Mission Mississippi’s goal is simple: unify the body of Christ across racial lines.

With that in mind, the county branch of the organization is showing a documentary that shines a light on slavery’s impact on our nation. The hope is that by better understanding our past, we can forge a better future.

Rev. Anne Matthews with Lincoln County Mission Mississippi said “Traces of the Trade: A Story from the Deep North” will be shown Sept. 25 at 5:15 p.m. at Church of the Redeemer Episcopal Church in Brookhaven. It’s free and open to the public. A question-and-answer session will follow the showing. Light refreshments will be served.

“The hope is that by bringing these things to light, it will actually lead to better relations and healing,” Matthews said. “It’s not for the sake of airing your dirty laundry for the sake of airing dirty laundry. It’s important for people to know our country’s history. They don’t want to look at the slave trading part of our history and how our entire economy was built around slaves — not just the Southern economy but the entire U.S. economy was entirely dependent on slave labor. I think a lot of people don’t realize how much this is a part of who we are as Americans.”

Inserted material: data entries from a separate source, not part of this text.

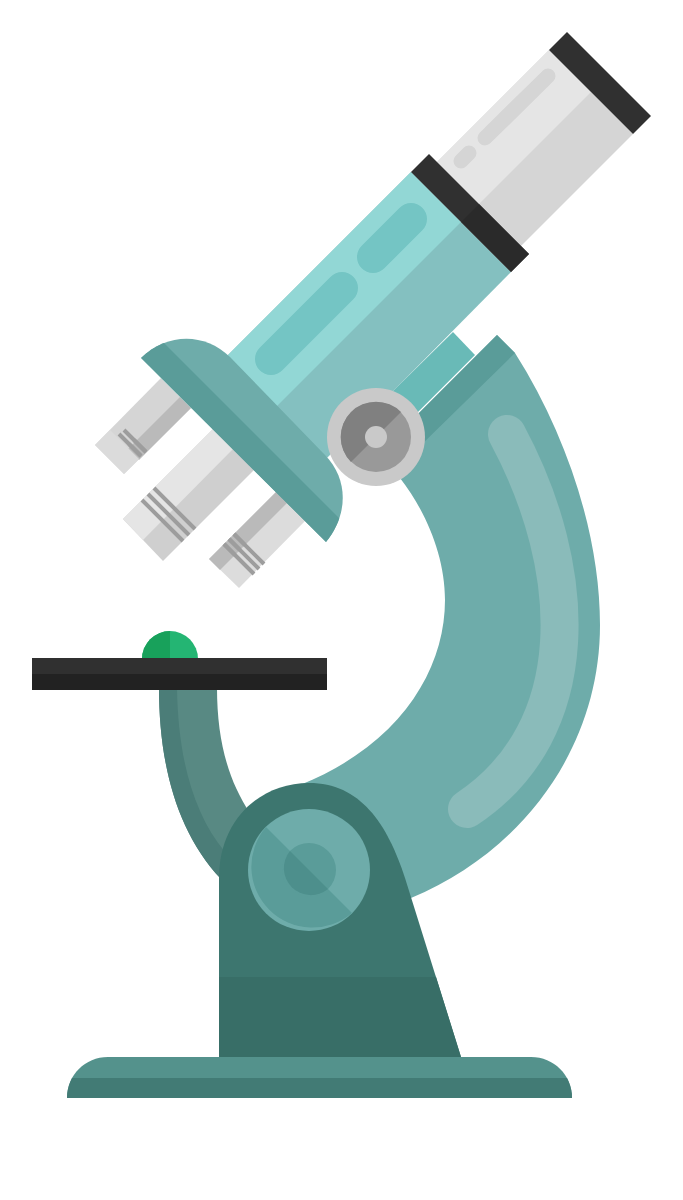
<!DOCTYPE html>
<html lang="en">
<head>
<meta charset="utf-8">
<title>Microscope illustration</title>
<style>
:root {
  --paper: #ffffff;
  --ink: #303030;
  --ink-deep: #222222;
  --steel-light: #e5e5e5;
  --steel: #d5d5d5;
  --steel-shade: #bababa;
  --steel-line: #9d9d9d;
  --aqua-light: #92d7d5;
  --aqua: #84c0c0;
  --aqua-gloss: #74c5c4;
  --joint: #69bab7;
  --teal: #6eacaa;
  --teal-shade: #5a9c99;
  --teal-core: #4d8f8c;
  --teal-gloss: #8abbba;
  --foot: #3d766f;
  --foot-shade: #386e67;
  --plinth: #54928c;
  --plinth-shade: #427b75;
  --post: #588983;
  --post-shade: #4b7d78;
  --sample: #24b573;
  --sample-shade: #18a15b;
}
html, body { margin: 0; background: var(--paper); overflow: hidden; }
svg { display: block; width: 683px; height: 1200px; }
.gloss { fill: none; stroke-linecap: round; }
.ink { fill: var(--ink); }
.ink-deep { fill: var(--ink-deep); }
.steel-light { fill: var(--steel-light); }
.steel { fill: var(--steel); }
.steel-shade { fill: var(--steel-shade); }
.teal { fill: var(--teal); }
.teal-shade { fill: var(--teal-shade); }
.grip { fill: none; stroke: var(--steel-line); stroke-width: 4; }
</style>
</head>
<body>
<svg viewBox="0 0 683 1200" role="img" aria-label="Teal microscope with a green sample on its stage">
  <defs>
    <clipPath id="turret-shape">
      <path d="M141 358C167 333 204 332 230 357L325 455C349 480 348 515 326 542Z"/>
    </clipPath>
    <clipPath id="column-shape">
      <path d="M219 1057V878C219 820 260 783 309 783C360 783 387 823 405 878L461 1057Z"/>
    </clipPath>
    <clipPath id="plinth-shape">
      <path d="M67 1098C67 1075 85 1057 108 1057H531C554 1057 572 1075 572 1098Z"/>
    </clipPath>
  </defs>

  <g id="eyepiece">
    <polygon class="steel" points="549,50 633,134 521,246 437,162"/>
    <polygon class="steel-light" points="549,50 591,92 479,204 437,162"/>
    <path class="gloss" stroke="var(--steel)" stroke-width="15" d="M548 76L485 138M469 153L461 161"/>
    <polygon class="ink" points="567,32 651,116 633,134 549,50"/>
  </g>

  <g id="arm">
    <polygon fill="var(--joint)" points="453,332 475,355 415,415 392,392"/>
    <path class="teal" d="M497 335L515 353C570 440 600 540 600 625C600 750 520 853 411 898L300 785C400 745 445 670 445 600C445 555 425 510 400 478L392 440Z"/>
    <polygon class="teal-shade" points="497,335 515,353 415,451 395,437"/>
    <path class="gloss" stroke="var(--teal-gloss)" stroke-width="38" d="M507 434C580 570 586 730 467 809"/>
  </g>

  <g id="objectives">
    <g id="objective-left">
      <polygon class="steel" points="161,378 191,408 124,474 95,445"/>
      <polygon class="steel-shade" points="180,397 191,408 139,460 128,449"/>
      <path class="grip" d="M119 434L141 456M124 430L146 452"/>
      <path class="grip" stroke="#858585" d="M129 444L141 456M134 440L146 452"/>
      <polygon fill="#dbdbdb" points="110,430 139,459 124,474 95,445"/>
    </g>
    <g id="objective-centre">
      <polygon fill="#cfcfcf" points="215,427 256,468 163,561 123,519"/>
      <polygon class="steel-light" points="215,427 235,447 143,540 123,519"/>
      <path class="grip" stroke-width="5" d="M142 500L183 541M148 494L189 535M154 488L195 529"/>
    </g>
    <g id="objective-right">
      <polygon fill="#dcdcdc" points="277,491 306,520 239,588 209,559"/>
      <polygon class="steel-shade" points="277,491 288,502 220,570 209,559"/>
      <path class="grip" d="M224 544L254 574M229 539L259 569M234 534L264 564"/>
      <path class="grip" stroke="#858585" d="M224 544L235 555M229 539L240 550M234 534L245 545"/>
    </g>
  </g>

  <g id="body-tube">
    <polygon fill="var(--aqua)" points="411,172 511,272 325,460 225,358"/>
    <polygon fill="var(--aqua-light)" points="411,172 461,222 275,408 225,358"/>
    <path class="gloss" stroke="var(--aqua-gloss)" stroke-width="32" d="M411 219L373 257M342 288L271 359"/>
    <polygon class="ink" points="429,154 529,254 511,272 411,172"/>
    <polygon fill="#2a2a2a" points="479,204 529,254 511,272 461,222"/>
  </g>

  <g id="turret" clip-path="url(#turret-shape)">
    <rect class="teal" x="135" y="330" width="220" height="220"/>
    <polygon class="teal-shade" points="130,347 158,337 345,524 326,543"/>
  </g>

  <g id="focus-knob">
    <circle fill="#c9c9c9" cx="376" cy="437" r="49"/>
    <circle fill="#999999" cx="376" cy="437" r="35"/>
    <path fill="#808080" d="M351 462A35 35 0 0 1 401 412Z"/>
    <circle fill="#c9c9c9" cx="376" cy="437" r="11"/>
  </g>

  <g id="stage">
    <path fill="var(--post)" d="M159 688H217C217 740 228 780 250 813L221 879C175 830 159 760 159 688Z"/>
    <path fill="var(--post-shade)" d="M159 688H177C178 755 192 812 225 852L221 879C175 830 159 760 159 688Z"/>
    <path fill="var(--sample)" d="M142 659A28 28 0 0 1 198 659Z"/>
    <path fill="var(--sample-shade)" d="M142 659A28 28 0 0 1 170 631V659Z"/>
    <rect class="ink" x="32" y="658" width="295" height="32"/>
    <rect class="ink-deep" x="32" y="674" width="295" height="16"/>
  </g>

  <g id="column" clip-path="url(#column-shape)">
    <rect fill="var(--foot)" x="215" y="780" width="250" height="280"/>
    <rect fill="var(--foot-shade)" x="215" y="977" width="250" height="82"/>
  </g>

  <g id="pivot">
    <circle class="teal" cx="309" cy="870" r="61"/>
    <path class="teal-shade" d="M266 827A61 61 0 0 0 352 913Z"/>
    <circle class="teal-shade" cx="309" cy="870" r="27"/>
    <path fill="var(--teal-core)" d="M290 851A27 27 0 0 0 328 889Z"/>
  </g>

  <g id="plinth" clip-path="url(#plinth-shape)">
    <rect fill="var(--plinth)" x="67" y="1057" width="505" height="41"/>
    <rect fill="var(--plinth-shade)" x="67" y="1078" width="505" height="20"/>
  </g>
</svg>
</body>
</html>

Society can only understand itself when it understands its past. The church can also benefit from a better understanding of racial division and inequality.

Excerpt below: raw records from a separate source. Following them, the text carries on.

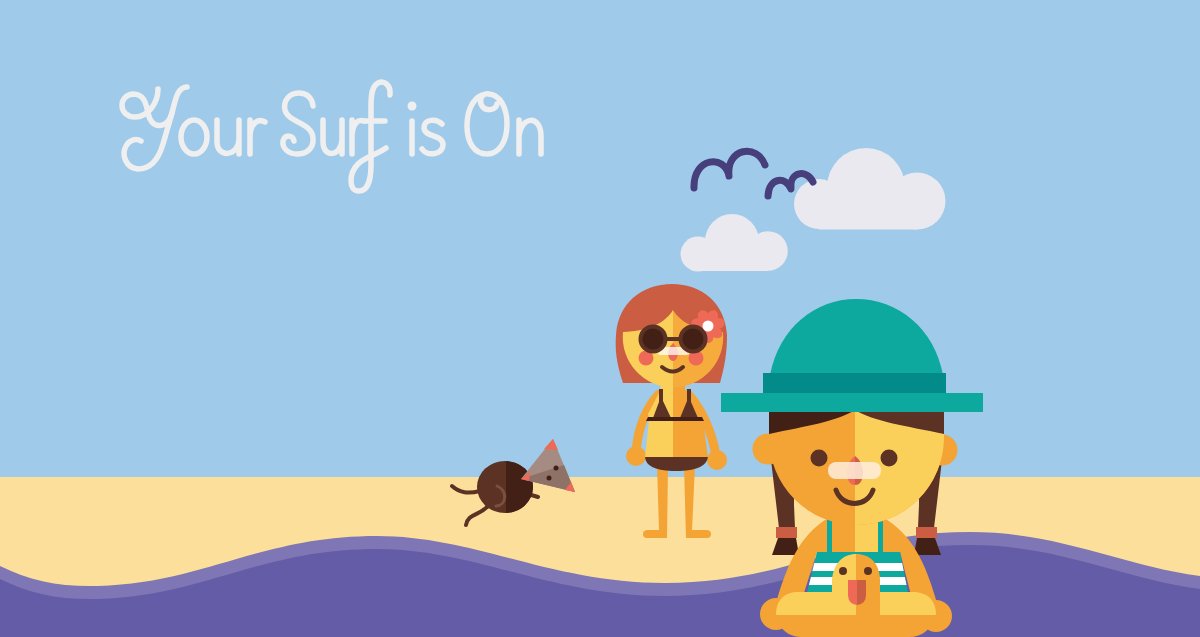
<!DOCTYPE html>
<html lang="en">
<head>
<meta charset="utf-8">
<title>Your Surf is On</title>
<style>
:root {
  --sky: #9fcae9; --sand: #fcdf9a; --sea: #645ca6; --foam: #7f76b5;
  --cloud: #e9e9ef; --bird: #463f7c; --lettering: #efefef;
  --skin: #f4a335; --skin-light: #fbd05a; --brown: #5b3223; --dark: #432016;
  --red: #cb5e42; --coral: #ee6a56; --teal: #0da99f; --teal-dark: #028b88; --white: #fff;
}
* { margin: 0; padding: 0; box-sizing: border-box; }
body { width: 1200px; height: 637px; overflow: hidden; background: var(--sky); }
.banner { position: relative; width: 1200px; height: 637px; overflow: hidden; background: var(--sky); }
.banner svg { position: absolute; left: 0; top: 0; display: block; }
.lettering path, .lettering ellipse { fill: none; stroke: var(--lettering); stroke-width: 5.5; stroke-linecap: round; stroke-linejoin: round; }
.lettering circle { fill: var(--lettering); }
.sand { fill: var(--sand); } .sea { fill: var(--sea); } .foam { fill: var(--foam); }
.cloud { fill: var(--cloud); }
.birds { fill: none; stroke: var(--bird); stroke-width: 7; stroke-linecap: round; stroke-linejoin: round; }
.skin { fill: var(--skin); } .light { fill: var(--skin-light); }
.brown { fill: var(--brown); } .dark { fill: var(--dark); }
.red { fill: var(--red); } .coral { fill: var(--coral); }
.teal { fill: var(--teal); } .teal-dark { fill: var(--teal-dark); } .white { fill: var(--white); }
.line { fill: none; stroke: var(--brown); stroke-width: 4; stroke-linecap: round; }
.smile { stroke-width: 5; }
.limb { fill: none; stroke: var(--skin); stroke-width: 9; stroke-linecap: round; }
.glasses { fill: var(--dark); stroke: var(--brown); stroke-width: 4; }
</style>
</head>
<body>
<main class="banner">
  <svg class="beach" width="1200" height="637" viewBox="0 0 1200 637" aria-hidden="true">
    <defs>
      <path id="wave" d="M0 566C30 581 60 587 98 586C205 583 260 536 377 536C475 536 550 583 665 583C790 583 845 532 970 532C1060 532 1120 565 1200 576V660H0Z"/>
      <clipPath id="right-of-girl"><rect x="855" y="400" width="120" height="140"/></clipPath>
      <clipPath id="right-of-mouse"><rect x="506" y="455" width="40" height="65"/></clipPath>
      <clipPath id="swimsuit"><path d="M817 552H900L908 593H807Z"/></clipPath>
      <ellipse id="petal" cx="708" cy="316" rx="5.5" ry="7"/>
    </defs>

    <rect class="sand" y="477" width="1200" height="160"/>

    <g class="cloud">
      <circle cx="866" cy="187" r="39"/><circle cx="819" cy="204" r="25"/><circle cx="917" cy="201" r="28.5"/>
      <rect x="819" y="190" width="98" height="39.5"/>
    </g>
    <g class="cloud">
      <circle cx="732" cy="241" r="27"/><circle cx="698" cy="254" r="17.5"/><circle cx="768" cy="251" r="19.8"/>
      <rect x="698" y="245" width="70" height="26"/>
    </g>
    <g class="birds">
      <path d="M694 188C693 157 725 154 729 176C726 148 757 143 765 165"/>
      <path d="M768 196C769 177 786 176 791 189C789 171 807 169 813 182"/>
    </g>

    <g class="mouse">
      <path class="line" d="M452 486C460 493 468 494 480 491M466 525C468 513 480 516 489 505M528 494L538 497"/>
      <ellipse class="brown" cx="505" cy="487" rx="28" ry="26"/>
      <ellipse class="dark" cx="505" cy="487" rx="28" ry="26" clip-path="url(#right-of-mouse)"/>
      <path d="M497 486C508 491 507 505 496 506" fill="none" stroke="#7a5140" stroke-width="3" stroke-linecap="round"/>
      <path d="M553 439L575 492L521 479Z" fill="#a58b82"/>
      <path d="M564 465L575 492L521 479Z" fill="#8e7167"/>
      <path class="coral" d="M553 439L558 450L544 449ZM575 492L571 482L565 490ZM521 479L530 472L529 481Z"/>
      <circle class="dark" cx="556" cy="468" r="2.5"/><circle class="dark" cx="549" cy="478" r="2.5"/>
    </g>

    <g class="woman">
      <path class="red" d="M623 383C616 362 615 349 616 335C618 303 642 284 672 284C702 284 725 303 727 335C727 352 725 365 720 383Z"/>
      <path class="limb" d="M659 394C646 408 638 428 636 452M688 394C701 408 712 431 716 456"/>
      <circle class="skin" cx="636" cy="456" r="10"/><circle class="skin" cx="717" cy="460" r="10"/>
      <path class="light" d="M662 380H673V458H645L649 420L648 414L660 391Z"/>
      <path class="skin" d="M673 380H685V391L702 414L703 420L708 458H673Z"/>
      <path class="skin" d="M657 465H668L667 538H647Q643 538 643 534Q643 530 648 530H659ZM684 465H695L692 530H706Q711 530 711 534Q711 538 707 538H686Z"/>
      <path class="brown" d="M659 389H663V401L671 418H653L659 402ZM687 389H691V402L698 418H680L687 401Z"/>
      <path class="dark" d="M648 417H702L704 421H646Z"/>
      <path class="brown" d="M645 457H708Q706 470 680 471H672Q646 470 645 457Z"/>
      <path class="light" d="M623 332C649 331 665 323 673 310V387.5A50.5 50.5 0 0 1 623 332Z"/>
      <path d="M673 310C681 323 697 331 723 332A50.5 50.5 0 0 1 673 387.5Z" fill="#f5ac3c"/>
      <circle class="coral" cx="646" cy="358" r="7.5"/><circle class="coral" cx="696" cy="358" r="7.5"/>
      <path class="coral" d="M673 343Q678 348 678 354Q677 361 673 361Q669 361 668 354Q668 348 673 343Z"/>
      <rect class="white" x="657" y="347" width="33" height="8" rx="4" opacity=".75"/>
      <path class="line" d="M662 367Q673 376 683 367"/>
      <g class="flower coral">
        <use href="#petal" transform="rotate(25 708 326)"/><use href="#petal" transform="rotate(76 708 326)"/>
        <use href="#petal" transform="rotate(128 708 326)"/><use href="#petal" transform="rotate(179 708 326)"/>
        <use href="#petal" transform="rotate(231 708 326)"/><use href="#petal" transform="rotate(282 708 326)"/>
        <use href="#petal" transform="rotate(334 708 326)"/>
      </g>
      <g class="glasses">
        <path d="M665 339H682"/>
        <circle cx="653" cy="339" r="12.5"/><circle cx="693" cy="339" r="12.5"/>
      </g>
      <circle class="white" cx="708" cy="326" r="5.5"/>
    </g>

    <use href="#wave" class="foam"/>
    <use href="#wave" class="sea" y="13"/>

    <g class="girl">
      <g id="braid">
        <path class="brown" d="M771 460H794V505L795 528H779Z"/>
        <path class="dark" d="M778 538H796L799 555H772Z"/>
        <rect class="red" x="776" y="527" width="21" height="11"/>
      </g>
      <use href="#braid" transform="translate(1713)scale(-1 1)"/>
      <path class="skin" d="M828 518C801 535 788 561 776 603L797 615L817 552H900L916 615L937 603C925 561 912 535 884 518Z"/>
      <path class="light" d="M855 518H883V552H855Z"/>
      <rect class="teal" x="827" y="520" width="5" height="34"/><rect class="teal" x="878" y="520" width="5" height="34"/>
      <g clip-path="url(#swimsuit)">
        <rect class="teal" x="800" y="552" width="115" height="41"/>
        <path class="white" d="M800 563H915V571H800ZM800 577H915V585H800Z"/>
      </g>
      <circle class="skin" cx="776" cy="614" r="16"/><circle class="skin" cx="936" cy="616" r="16"/>
      <path class="skin" d="M776 613H936C933 629 922 637 909 637H803C788 637 778 629 776 613Z"/>
      <path class="light" d="M776 615C776 600 784 592 799 592H913C928 592 936 601 936 615Z"/>
      <g class="duck">
        <path class="light" d="M832 615V579C834 563 843 554 856 554V615Z"/>
        <path class="skin" d="M856 554C870 554 879 563 880 579V615H856Z"/>
        <circle class="brown" cx="843" cy="571" r="4"/><circle class="brown" cx="868" cy="571" r="4"/>
        <path class="coral" d="M848 580H857V605Q848 604 848 595Z"/>
        <path class="red" d="M857 580H866V595Q866 604 857 605Z"/>
      </g>
      <circle class="skin" cx="768" cy="449" r="15.5"/><circle class="skin" cx="942" cy="450" r="15.5"/>
      <path id="face" d="M769 405H944V437A87.5 88 0 0 1 769 437Z" fill="var(--face, #f4a335)"/>
      <use href="#face" clip-path="url(#right-of-girl)" style="--face: var(--skin-light)"/>
      <path class="dark" d="M769 410H855C838 421 807 426 769 434Z"/>
      <path class="brown" d="M855 410H944V434C906 426 872 421 855 410Z"/>
      <circle class="brown" cx="819" cy="458" r="8.5"/><circle class="brown" cx="889" cy="458" r="8.5"/>
      <path class="coral" d="M855 456Q848 461 847 471Q847 485 855 485Z"/>
      <path class="red" d="M855 456Q862 461 863 471Q863 485 855 485Z"/>
      <rect x="828" y="462" width="53" height="17" rx="8" fill="#ffeedd" opacity=".86"/>
      <path class="line smile" d="M836 490C842 508 867 508 873 490"/>
      <path class="teal" d="M770 375C779 328 815 299 856 299C898 299 934 328 943 375Z"/>
      <rect class="teal-dark" x="763" y="373" width="183" height="21"/>
      <rect class="teal" x="721" y="393" width="262" height="19"/>
    </g>
  </svg>

  <h1>
    <svg class="lettering" width="600" height="210" viewBox="0 0 600 210" role="img" aria-label="Your Surf is On">
      <g class="your">
        <path d="M158 89C158 103 148 117 135 117C118 117 118 95 133 94C148 94 146 111 150 119C155 129 167 127 171 116C175 104 176 87 187 87"/>
        <path d="M172 113L163 144C158 161 149 169 138 169C126 168 121 155 126 146C129 140 136 138 141 141"/>
        <ellipse cx="194" cy="137" rx="13" ry="17"/>
        <path d="M217 120V142C217 158 238 157 239 140V120M239 140V154"/>
        <path d="M250 120V154M250 135C251 123 258 118 265 122"/>
      </g>
      <g class="surf">
        <path d="M313 106C312 97 306 93 299 93C289 93 283 101 285 110C288 123 312 122 313 138C314 149 306 154 297 154C288 154 282 148 283 141C285 134 293 135 294 141"/>
        <path d="M323 120V142C323 158 341 157 342 140V120M342 140V154"/>
        <path d="M352 120V154M352 135C353 123 358 119 364 121"/>
        <path d="M390 95C391 85 384 80 378 83C372 86 371 95 371 106V165C371 183 366 191 359 191C348 191 349 173 358 164C365 157 376 155 386 148M364 121H385"/>
      </g>
      <g class="is">
        <path d="M412 121V154"/><circle cx="412" cy="106" r="4.5"/>
        <path d="M442 124C436 118 424 119 424 128C425 138 443 134 443 145C442 156 427 156 422 149"/>
      </g>
      <g class="on">
        <path d="M497 104C496 111 484 112 481 104C479 97 484 93 489 94C501 95 507 109 507 124C507 142 499 154 487 154C474 154 467 142 467 126C467 110 473 99 482 95"/>
        <path d="M519 120V154M519 137C521 115 541 115 541 136V154"/>
      </g>
    </svg>
  </h1>
</main>
</body>
</html>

“Our mission is to encourage and demonstrate grace in the body of Christ across racial lines so that communities throughout Mississippi can see practical evidence of the gospel message,” said Phyllis Spearman, founder of Lincoln County Mission Mississippi.

Some will argue that the past should be left alone, forgotten. But it’s only with a clear picture of the past that we are able to work toward a better future. We are grateful for the work of Mission Mississippi and encourage everyone to see the documentary Sept. 25.